With his corner imploring him, “Robert keep boxing, go back to boxing,” Guerrero couldn’t escape the onslaught from Figueroa, who landed 88 of 185 total punches (48 percent) in the fight, including 49 of 97 in Round 2.
At 1:54 of the second, Figueroa unleashed a perfect left uppercut that sent “The Ghost” down on both knees. That triggered something in Guerrero, because he came storming back and pinned Figueroa against the ropes. The younger fighter punched his way out, though, and once again had Guerrero in trouble.
From there, neither fighter could get out of the way of each other, but another pulverizing right knocked down Guerrero a second time with 30 seconds left in the round. Guerrero was barely able to stand before Figueroa landed a body shot, putting him down a third time in the round.
Still, referee Ron Lipton let it continue as the bell ended the round, although it appeared Guerrero was out on his feet.
“ We knew that it was going to be tough to accomplish, but I trained to get the knockout. With my hands finally being healthy, we knew that it was possible. ” Omar Figueroa Jr., on gaining a third-round TKO of Robert Guerrero after a 19-month layoff
“After the first knockdown, I knew that the instinct would kick in for him and he'd go all out,” said Figueroa, who landed 81 of 146 power punches (56 percent). “I thought it was going to be over after the first knockdown of the second round, but the ref let it keep going. I haven't fought this way in a long time because I didn't have the power in my hands. I'll always find a way to come out on top, though.”
Whatever he had left, Guerrero let loose in the opening seconds of the third. The lionhearted southpaw backed Figueroa up with big, looping shots, leaving himself open for countering uppercuts. It was a short right that dropped the Gilroy, California, native a fourth time, with 2:15 left in the third. Finally, Guerrero’s gallantry gave way, and a left to the body felled him a fifth time.
That was enough for Lipton to end it at 1:30 of the third.
“I've been working since January, so I'm going to take some time off,” Figueroa said. “Then I'm going to get back into camp to get back to 140 pounds. I want to be back in the ring by the end of the year.”
In televised undercard action, 2012 U.S. Olympian “Sir” Marcus Browne (20-0, 15 KOs) continued his climb toward a possible 175-pound title shot with a second-round TKO of local favorite Seanie Monaghan (28-1, 17 KOs).

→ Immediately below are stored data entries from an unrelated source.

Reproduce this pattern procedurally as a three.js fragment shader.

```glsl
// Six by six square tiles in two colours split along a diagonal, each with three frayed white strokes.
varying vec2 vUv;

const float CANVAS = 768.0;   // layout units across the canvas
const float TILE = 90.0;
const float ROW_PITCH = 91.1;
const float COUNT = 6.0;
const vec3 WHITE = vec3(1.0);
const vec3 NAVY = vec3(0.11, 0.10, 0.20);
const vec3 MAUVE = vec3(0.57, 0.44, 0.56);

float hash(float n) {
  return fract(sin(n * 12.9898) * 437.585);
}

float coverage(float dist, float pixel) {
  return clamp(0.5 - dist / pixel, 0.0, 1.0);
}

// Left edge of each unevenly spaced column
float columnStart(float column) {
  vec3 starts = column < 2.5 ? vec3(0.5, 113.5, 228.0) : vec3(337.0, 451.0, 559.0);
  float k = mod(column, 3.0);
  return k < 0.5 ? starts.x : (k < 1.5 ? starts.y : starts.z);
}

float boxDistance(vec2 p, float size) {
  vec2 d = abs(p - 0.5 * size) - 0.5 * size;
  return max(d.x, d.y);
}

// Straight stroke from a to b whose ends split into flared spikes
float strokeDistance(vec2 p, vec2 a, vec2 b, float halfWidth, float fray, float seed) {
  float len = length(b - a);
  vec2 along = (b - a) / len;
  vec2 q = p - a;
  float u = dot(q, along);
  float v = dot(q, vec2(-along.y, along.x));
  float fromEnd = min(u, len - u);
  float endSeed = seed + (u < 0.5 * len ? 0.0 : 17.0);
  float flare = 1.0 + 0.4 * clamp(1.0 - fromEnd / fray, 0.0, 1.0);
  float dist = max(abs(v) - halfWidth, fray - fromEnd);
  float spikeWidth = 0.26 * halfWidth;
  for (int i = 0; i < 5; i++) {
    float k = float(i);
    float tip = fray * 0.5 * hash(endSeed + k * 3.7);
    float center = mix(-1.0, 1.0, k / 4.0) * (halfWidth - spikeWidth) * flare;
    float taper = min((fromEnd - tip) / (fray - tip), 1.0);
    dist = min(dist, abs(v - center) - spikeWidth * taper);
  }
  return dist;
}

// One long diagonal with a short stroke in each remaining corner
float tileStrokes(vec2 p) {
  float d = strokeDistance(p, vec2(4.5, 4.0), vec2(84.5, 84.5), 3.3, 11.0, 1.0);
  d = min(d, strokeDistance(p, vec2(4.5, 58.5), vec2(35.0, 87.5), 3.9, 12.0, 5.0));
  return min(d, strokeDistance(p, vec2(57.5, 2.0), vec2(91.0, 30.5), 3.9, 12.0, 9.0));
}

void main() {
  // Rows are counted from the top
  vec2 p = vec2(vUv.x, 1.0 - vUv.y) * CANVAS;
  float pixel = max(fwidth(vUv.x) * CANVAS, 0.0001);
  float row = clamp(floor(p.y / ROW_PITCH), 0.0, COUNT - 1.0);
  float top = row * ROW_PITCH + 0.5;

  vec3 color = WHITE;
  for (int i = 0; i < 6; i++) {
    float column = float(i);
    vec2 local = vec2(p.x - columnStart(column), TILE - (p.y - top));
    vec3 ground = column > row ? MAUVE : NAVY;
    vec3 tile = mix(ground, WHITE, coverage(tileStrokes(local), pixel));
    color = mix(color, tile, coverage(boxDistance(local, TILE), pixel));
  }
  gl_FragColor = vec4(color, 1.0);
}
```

Browne, a southpaw, landed a straight left on the forehead that dropped his longtime sparring partner in the opening minute of the fight. Later in the first, Browne hit Monaghan with a shot to the midsection that appeared borderline, but referee Steve Willis called it low, giving the 35-year-old needed time to recover.

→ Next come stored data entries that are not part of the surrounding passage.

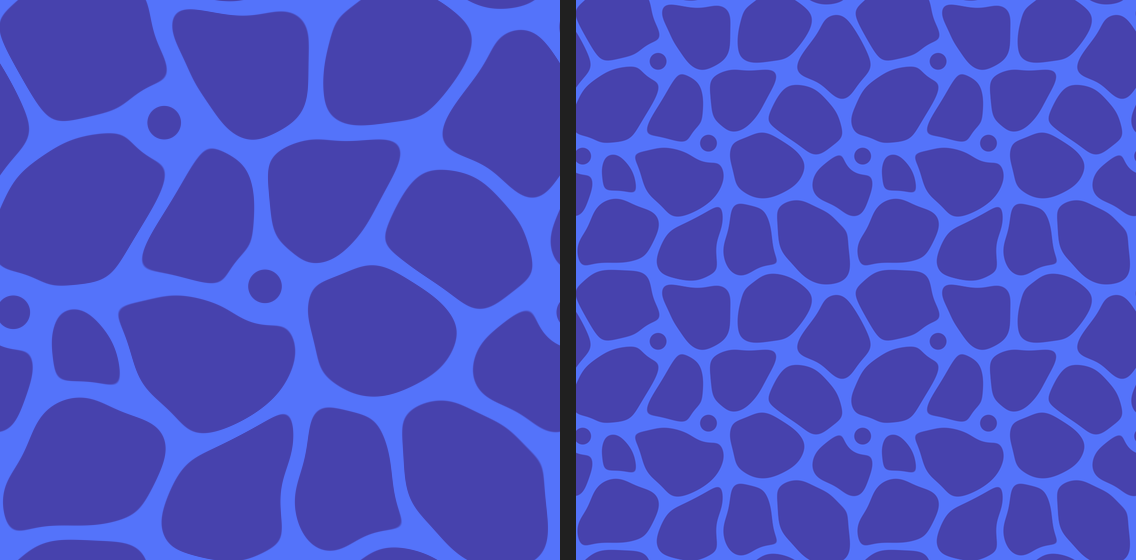
Left, the tile; right, the same tile 2 across and 2 down.
This pattern is drawn by a Shadertoy shader. Its source:

```glsl
const float TAU = 6.2831853;
const float GRID = 4.0;       // cells per side of the tile
const float ROUNDING = 50.0;  // lower values give rounder corners

vec3 hash3(vec2 cell) {
    vec3 h = vec3(dot(cell, vec2(127.1, 311.7)),
                  dot(cell, vec2(269.5, 183.3)),
                  dot(cell, vec2(419.2, 371.9)));
    return fract(sin(h + 1.7) * 43758.5);
}

// Site of a cell: xy = position, z = weight that enlarges the cell
vec3 cellSite(vec2 cell) {
    vec3 h = hash3(mod(cell, GRID));
    return vec3((cell + 0.5 + 0.62 * (h.xy - 0.5)) / GRID, 0.018 * h.z);
}

// Periodic bending from layered sines
vec2 bend(vec2 p) {
    vec2 a = TAU * p;
    return 0.018 * sin(2.0 * a.yx + vec2(0.6, 2.1) + sin(a))
         + 0.005 * sin(5.0 * a.yx + vec2(4.0, 1.3) + 2.0 * sin(2.0 * a));
}

float power(vec2 p, vec3 site) {
    vec2 d = p - site.xy;
    return dot(d, d) - site.z;
}

// Centre of the small dot between four neighbouring cells
vec2 dotCentre(vec2 cell) {
    vec2 sum = cellSite(cell).xy + cellSite(cell + vec2(1, 0)).xy
             + cellSite(cell + vec2(0, 1)).xy + cellSite(cell + vec2(1, 1)).xy;
    vec2 centre = sum / 4.0;
    return centre - bend(centre);
}

void mainImage(out vec4 fragColor, in vec2 fragCoord) {
    vec2 p = fragCoord / iResolution.xy;
    vec2 q = p + bend(p);
    vec2 base = floor(q * GRID);

    // Nearest weighted site
    vec2 ownCell = base;
    float ownPower = 1e3;
    for (int j = -2; j <= 2; j++)
    for (int i = -2; i <= 2; i++) {
        vec2 cell = base + vec2(i, j);
        float pw = power(q, cellSite(cell));
        if (pw < ownPower) { ownPower = pw; ownCell = cell; }
    }

    // Soft minimum of the distances to all borders of that cell
    vec3 own = cellSite(ownCell);
    float sum = 0.0;
    for (int j = -2; j <= 2; j++)
    for (int i = -2; i <= 2; i++) {
        vec2 cell = ownCell + vec2(i, j);
        if (i == 0 && j == 0) continue;
        vec3 other = cellSite(cell);
        float border = (power(q, other) - ownPower) / (2.0 * distance(own.xy, other.xy));
        sum += exp(-ROUNDING * border);
    }

    // Small dots, each pushing the cells around it away
    float dots = 1.0;
    for (int i = 0; i < 3; i++) {
        vec2 d = p - dotCentre(floor(vec2(1.5, -0.8) * float(i) + vec2(0.2, 2.7)));
        float radial = length(d - round(d));
        dots = min(dots, radial);
        sum += exp(-ROUNDING * (radial - 0.05));
    }

    float blob = -log(sum) / ROUNDING - 0.0125;
    float shape = max(blob, 0.03 - dots);

    float pixel = 0.7 / min(iResolution.x, iResolution.y);
    vec3 channel = vec3(0.33, 0.45, 0.98);
    vec3 pebble = vec3(0.28, 0.26, 0.68);
    fragColor = vec4(mix(channel, pebble, smoothstep(-pixel, pixel, shape)), 1.0);
}
```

Browne, 26, resumed his attack in the second, starting with a right hook that had Monaghan reeling against the ropes. Browne then followed up with a left, a right and then a cascade of shots that left Monaghan defenseless. Willis quickly intervened and called it over at 40 seconds of Round 2.
“It was very tough, [Monaghan] is a guy that I have real love for, but I just had to take care of business and do what I had to do,” Browne said. “We opened things up with the jab. I set up [the knockdown] with my jab. I caught him with a good right hook, and that basically finished the job. That just opened up and I let things flow.”
In a battle of Polish-born heavyweights, Adam Kownacki (16-0, 13 KOs) handed Artur Szpilka (20-3, 15 KOs) his second straight loss in a breakout performance, using a high-volume attack to gain one knockdown and earn a fourth-round TKO.
Also, Jamal James (21-1, 9 KOs) won a 10-round unanimous decision over former title challenger Jo Jo Dan (36-5, 19 KOs) in a high-action 147-pound bout, and 122-pound prospect Brandon Figueroa (13-0, 8 KOs), the younger brother of Omar Figueroa, used a high-volume body attack to earn an eight-round unanimous decision over Fatiou Fassinou (28-7-3, 15 KOs).
For a complete look at Figueroa vs Guerrero, visit our fight page.